**WHAT YOU NEED TO DO:** All lines from the one containing "460L414 402C413 372" to the end of the material are to be given again exactly; leave out every line before it.

**RECORDS FOR THE EXERCISE:**
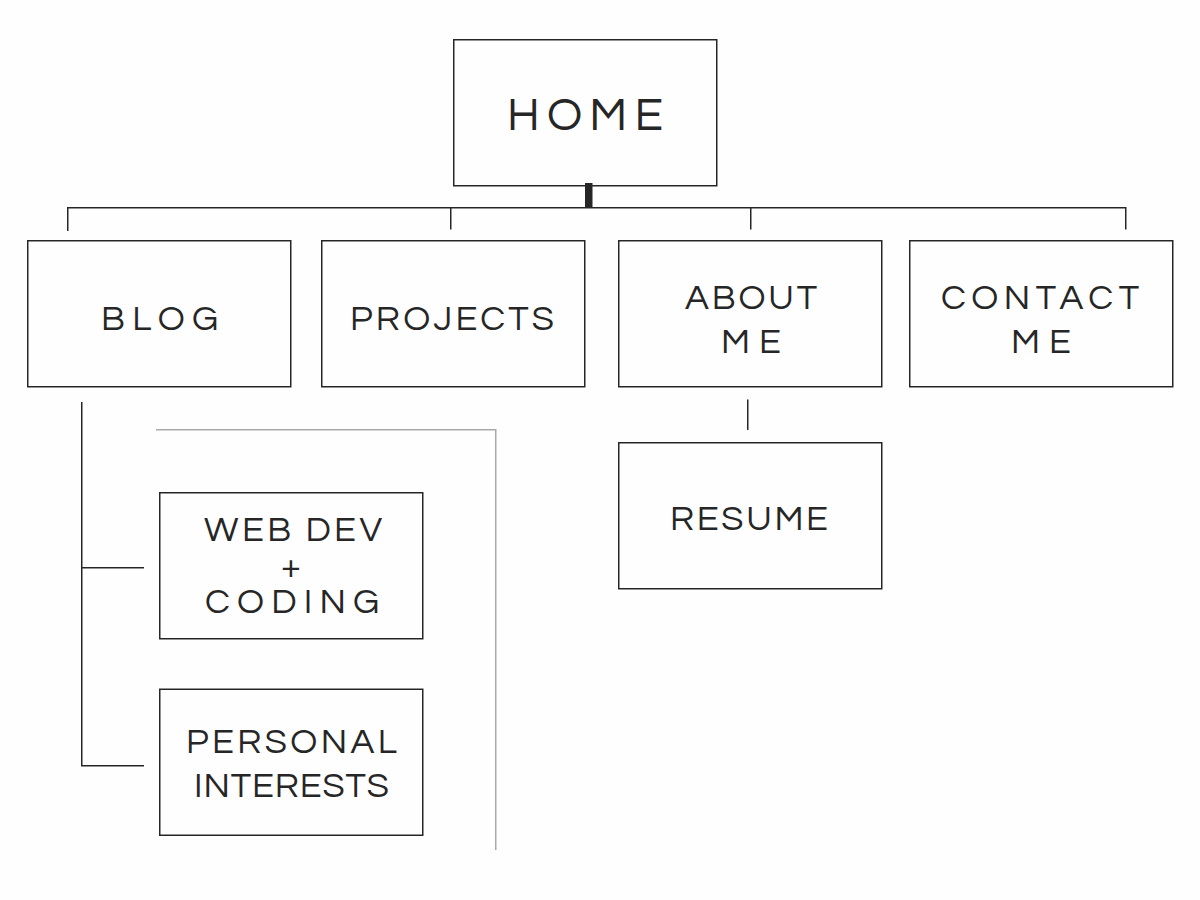
<!DOCTYPE html>
<html lang="en">
<head>
<meta charset="utf-8">
<title>Site map</title>
<link rel="stylesheet" href="https://fonts.googleapis.com/css2?family=Questrial&display=swap">
<style>
  :root {
    --paper: #fefefe;
    --ink: #262626;
    --guide: #a9a9a9;
  }
  html, body {
    margin: 0;
    width: 1200px;
    height: 900px;
    overflow: hidden;
    background: var(--paper);
  }
  .sitemap { display: block; }
  .box {
    fill: var(--paper);
    stroke: var(--ink);
    stroke-width: 1.5;
  }
  .connectors, .guide {
    fill: none;
    stroke: var(--ink);
    stroke-width: 1.5;
  }
  .guide { stroke: var(--guide); }
  .trunk { fill: var(--ink); }
  .labels {
    font-family: "Questrial", "Century Gothic", sans-serif;
    font-size: 36px;
    fill: var(--ink);
  }
  .labels .root { font-size: 47px; }
</style>
</head>
<body>
<svg class="sitemap" width="1200" height="900" viewBox="0 0 1200 900" role="img" aria-label="Website site map">
  <defs>
    <rect id="page-box" class="box" width="263" height="146"/>
  </defs>

  <path class="guide" d="M156 429.75H495.75V850"/>

  <g class="connectors">
    <path d="M67.75 231V207.75H1125.75V229.5"/>
    <path d="M450.75 207.75V229.5M750.75 207.75V229.5"/>
    <path d="M81.75 402V765.75H144M81.75 567.75H144"/>
    <path d="M747.75 399.5V430"/>
  </g>

  <g class="pages">
    <use href="#page-box" x="453.75" y="39.75"/>
    <use href="#page-box" x="27.75" y="240.75"/>
    <use href="#page-box" x="321.75" y="240.75"/>
    <use href="#page-box" x="618.75" y="240.75"/>
    <use href="#page-box" x="909.75" y="240.75"/>
    <use href="#page-box" x="618.75" y="442.75"/>
    <use href="#page-box" x="159.75" y="492.75"/>
    <use href="#page-box" x="159.75" y="689.25"/>
  </g>

  <rect class="trunk" x="585" y="183" width="7.5" height="25"/>

  <g class="labels">
    <text class="root" x="507" y="130" textLength="156">HOME</text>

    <text x="101" y="330" textLength="117">BLOG</text>
    <text x="350" y="330" textLength="204">PROJECTS</text>
    <text x="685" y="309" textLength="132">ABOUT</text>
    <text x="721" y="353" textLength="60">ME</text>
    <text x="941" y="309" textLength="198">CONTACT</text>
    <text x="1011" y="353" textLength="60">ME</text>

    <text x="670" y="530" textLength="158">RESUME</text>

    <text x="204" y="541" textLength="178">WEB DEV</text>
    <text x="291" y="577" text-anchor="middle">+</text>
    <text x="205" y="613" textLength="174">CODING</text>

    <text x="186" y="753" textLength="211">PERSONAL</text>
    <text x="194" y="797" textLength="195">INTERESTS</text>
  </g>
</svg>
</body>
</html>
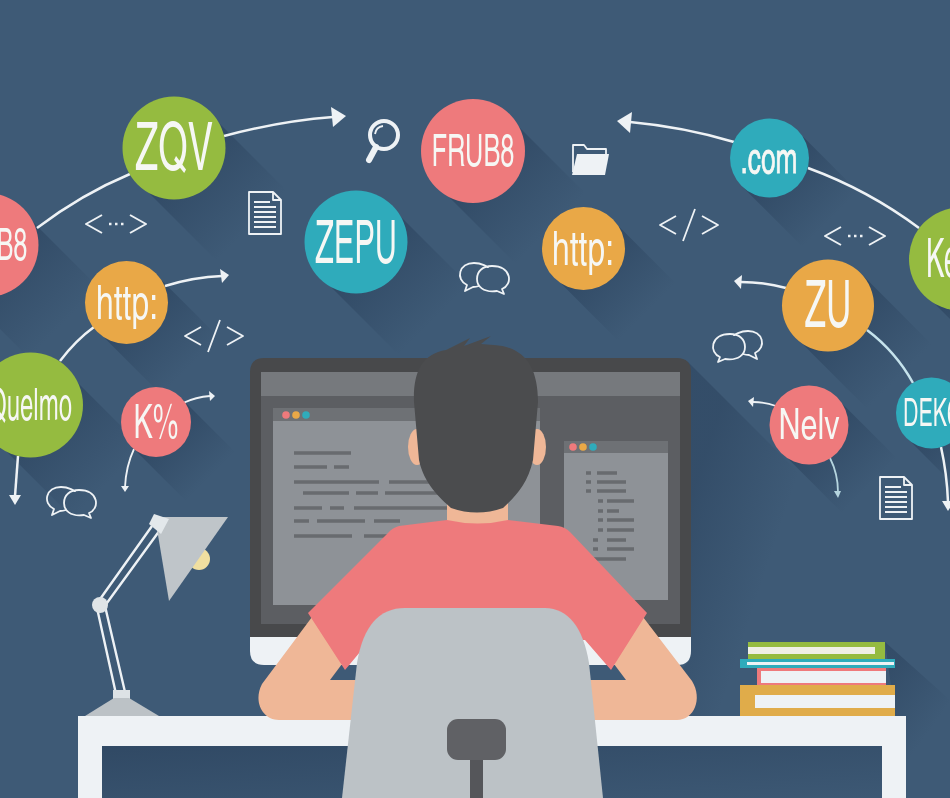
<!DOCTYPE html>
<html lang="en">
<head>
<meta charset="utf-8">
<title>Programmer at work</title>
<style>
:root{--navy:#3e5a76;--shade:#2d4560;--green:#95bb40;--coral:#ee7a7c;--teal:#2fabbb;--amber:#e9a847;--white:#eef2f5;--skin:#efb797;--hair:#4b4c4e;--chair:#bcc2c6;--bezel:#48494b;--code:#686b6f}
html,body{margin:0;height:100%;overflow:hidden;background:var(--navy)}
svg{display:block;width:950px;height:798px}
.green{fill:var(--green)}.coral{fill:var(--coral)}.teal{fill:var(--teal)}.amber{fill:var(--amber)}.white{fill:var(--white)}.skin{fill:var(--skin)}.hair{fill:var(--hair)}
.labels text{font-family:"TeX Gyre Heros Cn","Liberation Sans",sans-serif;fill:#f6f7f4;text-anchor:middle}
.arrows path,.icon{fill:none;stroke:var(--white);stroke-width:2.5}
.arrows .tip{fill:var(--white);stroke:none}
.arrows .thin{stroke-width:1.8}
.icon{stroke-width:1.8;stroke-linejoin:round}
.code{fill:none;stroke:var(--code);stroke-width:3.5}
</style>
</head>
<body>
<svg viewBox="0 0 950 798" role="img" aria-label="Programmer seen from behind at a desk, with word bubbles around the monitor">
<defs>
<linearGradient id="fade" gradientUnits="userSpaceOnUse" x1="10" y1="10" x2="78" y2="78">
<stop offset="0" stop-color="#2d4560" stop-opacity=".75"/><stop offset="1" stop-color="#2d4560" stop-opacity="0"/>
</linearGradient>
<linearGradient id="monitor-fade" gradientUnits="userSpaceOnUse" x1="690" y1="500" x2="780" y2="530">
<stop offset="0" stop-color="#2d4560" stop-opacity=".6"/><stop offset="1" stop-color="#2d4560" stop-opacity="0"/>
</linearGradient>
<linearGradient id="book-fade" gradientUnits="userSpaceOnUse" x1="890" y1="670" x2="945" y2="710">
<stop offset="0" stop-color="#2d4560" stop-opacity=".6"/><stop offset="1" stop-color="#2d4560" stop-opacity="0"/>
</linearGradient>
<linearGradient id="desk-fade" x1="0" y1="0" x2="1" y2="1">
<stop offset="0" stop-color="#2d4560"/><stop offset="1" stop-color="#2d4560" stop-opacity=".1"/>
</linearGradient>
<polygon id="shadow" points="35,-35 114,44 44,114 -35,35" fill="url(#fade)"/>
<g id="chat" class="icon">
<path d="M-5 9Q-8 10-11 10L-19 14L-17 8C-29 2-25-14-10-14C-2-14 4-10 4-9"/>
<path d="M8-11C28-11 29 8 18 12L20 17L13 14C-1 16-7 9-7 2C-7-6-1-11 8-11Z"/>
</g>
<g id="dots-tag" class="icon">
<path d="M-14-9L-30 0L-14 9M14-9L30 0L14 9" stroke-width="2"/>
<path d="M-7 0h2.5M-1 0h2.5M5 0h2.5" style="stroke-width:2.5"/>
</g>
<path id="slash-tag" class="icon" d="M-13-9L-29 0L-13 9M13-9L29 0L13 9M6-16L-6 16"/>
<g id="document" class="icon">
<path d="M-16-21H8L16-13V21H-16ZM8-21V-13H16"/>
<path d="M-11-11H5M-11-6H11M-11-1H11M-11 4H11M-11 9H11M-11 14H11"/>
</g>
<g id="window-dots"><circle r="3.8" class="coral"/><circle cx="10" r="3.8" class="amber"/><circle cx="20" r="3.8" class="teal"/></g>
</defs>

<rect width="950" height="798" fill="var(--navy)"/>

<g id="shadows">
<use href="#shadow" x="174" y="148"/>
<use href="#shadow" x="473" y="151"/>
<use href="#shadow" x="356" y="242"/>
<use href="#shadow" x="-14" y="245"/>
<use href="#shadow" x="30" y="405"/>
<use href="#shadow" x="960" y="259"/>
<use href="#shadow" transform="translate(583 248) scale(.82)"/>
<use href="#shadow" transform="translate(769 158) scale(.79)"/>
<use href="#shadow" transform="translate(126 302) scale(.82)"/>
<use href="#shadow" transform="translate(156 422) scale(.7)"/>
<use href="#shadow" transform="translate(828 305) scale(.92)"/>
<use href="#shadow" transform="translate(809 425) scale(.78)"/>
<use href="#shadow" transform="translate(931 413) scale(.7)"/>
<polygon points="688,362 800,474 800,716 640,716 690,660" fill="url(#monitor-fade)"/>
<polygon points="885,642 950,700 950,760 906,760 906,716 895,716" fill="url(#book-fade)"/>
</g>

<g id="arrows" class="arrows">
<path d="M37 228Q82 194 130 174"/>
<path d="M224 136Q280 121 333 117"/><path class="tip" d="M331 107L346 116L333 127Z"/>
<path d="M60 361Q76 340 94 327"/>
<path d="M165 286Q194 277 222 276"/><path class="tip" d="M220 269L229 275L222 283Z"/>
<path d="M18 456L15 496"/><path class="tip" d="M9 495H21L15 505Z"/>
<path class="thin" d="M183 403Q196 397 210 396"/><path class="tip" d="M209 391L215 396L210 401Z"/>
<path class="thin" d="M134 449Q126 466 125 487"/><path class="tip" d="M121 486H129L125 492Z"/>
<path d="M734 142Q684 127 630 122"/><path class="tip" d="M632 112L617 121L630 133Z"/>
<path d="M808 168Q868 190 919 228"/>
<path d="M786 288Q764 282 741 282"/><path class="tip" d="M742 275L734 281L741 289Z"/>
<path d="M867 330Q896 352 913 383" style="stroke:#c5e3ec"/>
<path class="thin" d="M776 406Q764 402 753 402"/><path class="tip" d="M754 397L748 401L753 407Z"/>
<path class="thin" d="M830 458Q838 474 838 492" style="stroke:#b5d5df"/><path class="tip" style="fill:#b5d5df" d="M834 491H841L838 498Z"/>
<path d="M941 447Q947 474 948 502"/><path class="tip" d="M942 501H954L948 511Z"/>
</g>

<g id="bubbles">
<circle cx="174" cy="148" r="51.5" class="green"/>
<circle cx="473" cy="151" r="52" class="coral"/>
<circle cx="356" cy="242" r="51.5" class="teal"/>
<circle cx="583.5" cy="248.5" r="41.5" class="amber"/>
<circle cx="769.5" cy="158" r="39.5" class="teal"/>
<circle cx="126.5" cy="302.5" r="41.5" class="amber"/>
<circle cx="-13.5" cy="245" r="52" class="coral"/>
<circle cx="30.5" cy="405" r="52.5" class="green"/>
<circle cx="156" cy="422" r="35" class="coral"/>
<circle cx="828" cy="305.5" r="46" class="amber"/>
<circle cx="960.5" cy="259" r="51.5" class="green"/>
<circle cx="809" cy="425" r="39.5" class="coral"/>
<circle cx="931.5" cy="413" r="35.5" class="teal"/>
</g>
<g id="labels" class="labels">
<text x="174" y="170" font-size="67" textLength="78" lengthAdjust="spacingAndGlyphs">ZQV</text>
<text x="473" y="166" font-size="45" textLength="83" lengthAdjust="spacingAndGlyphs">FRUB8</text>
<text x="356" y="263" font-size="60" textLength="82" lengthAdjust="spacingAndGlyphs">ZEPU</text>
<text x="583" y="265" font-size="47" textLength="62" lengthAdjust="spacingAndGlyphs">http:</text>
<text x="769" y="173" font-size="43" textLength="57" lengthAdjust="spacingAndGlyphs" stroke="#f6f7f4" stroke-width=".8">.com</text>
<text x="127" y="319" font-size="47" textLength="62" lengthAdjust="spacingAndGlyphs">http:</text>
<text x="-14" y="260" font-size="45" textLength="83" lengthAdjust="spacingAndGlyphs">FRUB8</text>
<text x="30" y="420" font-size="45" textLength="84" lengthAdjust="spacingAndGlyphs">Quelmo</text>
<text x="156" y="438" font-size="48" textLength="45" lengthAdjust="spacingAndGlyphs">K%</text>
<text x="828" y="327" font-size="66" textLength="47" lengthAdjust="spacingAndGlyphs">ZU</text>
<text x="961" y="277" font-size="55" textLength="70" lengthAdjust="spacingAndGlyphs">Kelbo</text>
<text x="809" y="439" font-size="43" textLength="61" lengthAdjust="spacingAndGlyphs">Nelv</text>
<text x="931" y="426" font-size="39" textLength="56" lengthAdjust="spacingAndGlyphs">DEK6</text>
</g>

<g id="icons">
<g id="magnifier"><circle cx="384" cy="135" r="14" class="icon" style="stroke-width:4"/><path class="icon" d="M375 134Q376 127 383 126"/><path d="M376 147L369 160" class="icon" style="stroke-width:6;stroke-linecap:round"/></g>
<g id="folder"><path class="icon" d="M573 172V145H584L587 149H606V154"/><path class="white" d="M577 154H609L605 175H572Z"/></g>
<use href="#document" x="265" y="213"/>
<use href="#document" x="896" y="498"/>
<use href="#dots-tag" x="116" y="224"/>
<use href="#dots-tag" x="855" y="236"/>
<use href="#slash-tag" x="214" y="336"/>
<use href="#slash-tag" x="689" y="225"/>
<use href="#chat" x="484" y="277"/>
<use href="#chat" x="71" y="501"/>
<use href="#chat" transform="translate(738 345) scale(-1 1)"/>
</g>

<g id="monitor">
<path d="M250 636H691V651Q691 665 677 665H264Q250 665 250 651Z" class="white"/>
<path d="M250 637V372Q250 358 264 358H677Q691 358 691 372V637Z" fill="var(--bezel)"/>
<rect x="261" y="372" width="419" height="252" fill="#5c5e62"/>
<rect x="261" y="372" width="419" height="24" fill="#76797d"/>
<rect x="273" y="408" width="267" height="197" fill="#8e9297"/>
<rect x="273" y="408" width="267" height="13" fill="#6e7175"/>
<use href="#window-dots" x="286" y="415"/>
<path class="code" d="M294 453H351M294 467H327M334 467H349M294 482H379M389 482H450M303 493H349M356 493H378M385 493H450M294 508H322M330 508H344M354 508H450M294 521H309M317 521H365M374 521H400M294 536H352M364 536H396"/>
<rect x="564" y="441" width="104" height="159" fill="#8e9297"/>
<rect x="564" y="441" width="104" height="12" fill="#6e7175"/>
<use href="#window-dots" x="573" y="447"/>
<path class="code" d="M586 473H591M597 473H617M586 482H591M597 482H626M586 491H591M597 491H626M598 501H603M607 501H634M598 511H603M607 511H619M598 520H603M607 520H634M598 530H603M607 530H634M593 540H598M607 540H626M593 549H598M607 549H634M593 559H626"/>
</g>

<g id="desk">
<path d="M102 746H882V798H102Z" fill="url(#desk-fade)" opacity=".8"/>
<path d="M78 716H906V798H882V746H102V798H78Z" class="white"/>
</g>

<g id="lamp">
<circle cx="199" cy="559" r="11" fill="#f0dfa0"/>
<path d="M152 526L98 602M160 530L104 607M97 608L116 694M105 606L125 692" class="icon" style="stroke-width:2.4"/>
<circle cx="100" cy="605" r="8" fill="#dfe4e7"/>
<path d="M155 517H228L169 601Z" fill="#bfc5c9"/>
<path d="M154 514L169 519L161 534L149 524Z" fill="#e3e8eb"/>
<rect x="113" y="690" width="17" height="11" fill="#dde2e5"/>
<path d="M114 698H129L159 716H85Z" fill="var(--chair)"/>
</g>

<g id="books">
<rect x="748" y="642" width="137" height="17" class="green"/><rect x="748" y="647" width="127" height="7" fill="#efefe6"/>
<rect x="740" y="659" width="155" height="9" class="teal"/><rect x="747" y="662" width="147" height="3" class="white"/>
<rect x="757" y="668" width="129" height="18" class="coral"/><rect x="761" y="671" width="125" height="12" class="white"/>
<rect x="740" y="685" width="155" height="31" fill="#e0ac4a"/><rect x="755" y="695" width="140" height="13" class="white"/>
</g>

<g id="programmer">
<path class="skin" d="M312 617L262 684C253 701 262 720 279 720H372V680H330L360 640Z"/>
<path class="skin" d="M643 617L692 681C703 699 694 720 677 720H580V680H626L596 640Z"/>
<path class="coral" d="M447 520H508L558 526Q565 527 570 532L647 613L611 670L585 640H370L345 670L308 613L388 533Q392 528 399 526Z"/>
<path class="skin" d="M447 490H508V520Q478 527 447 520Z"/>
<ellipse cx="417" cy="447" rx="9" ry="18" class="skin"/>
<ellipse cx="537" cy="447" rx="9" ry="18" class="skin"/>
<path class="hair" d="M419 460L414 402C413 372 422 354 446 350L470 338L464 346L491 336L481 344L494 345C524 347 538 366 538 402L533 460C528 484 514 498 503 508Q477 517 451 508C440 498 424 484 419 460Z"/>
</g>

<g id="chair">
<path d="M342 798L357 663Q366 608 405 608H545Q580 609 589 663L603 798Z" fill="var(--chair)"/>
<rect x="470" y="750" width="13" height="48" fill="#55565a"/>
<rect x="447" y="719" width="59" height="41" rx="11" fill="#606165"/>
</g>
</svg>
</body>
</html>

**OUTPUT FOR THIS TASK:**
<path class="hair" d="M419 460L414 402C413 372 422 354 446 350L470 338L464 346L491 336L481 344L494 345C524 347 538 366 538 402L533 460C528 484 514 498 503 508Q477 517 451 508C440 498 424 484 419 460Z"/>
</g>

<g id="chair">
<path d="M342 798L357 663Q366 608 405 608H545Q580 609 589 663L603 798Z" fill="var(--chair)"/>
<rect x="470" y="750" width="13" height="48" fill="#55565a"/>
<rect x="447" y="719" width="59" height="41" rx="11" fill="#606165"/>
</g>
</svg>
</body>
</html>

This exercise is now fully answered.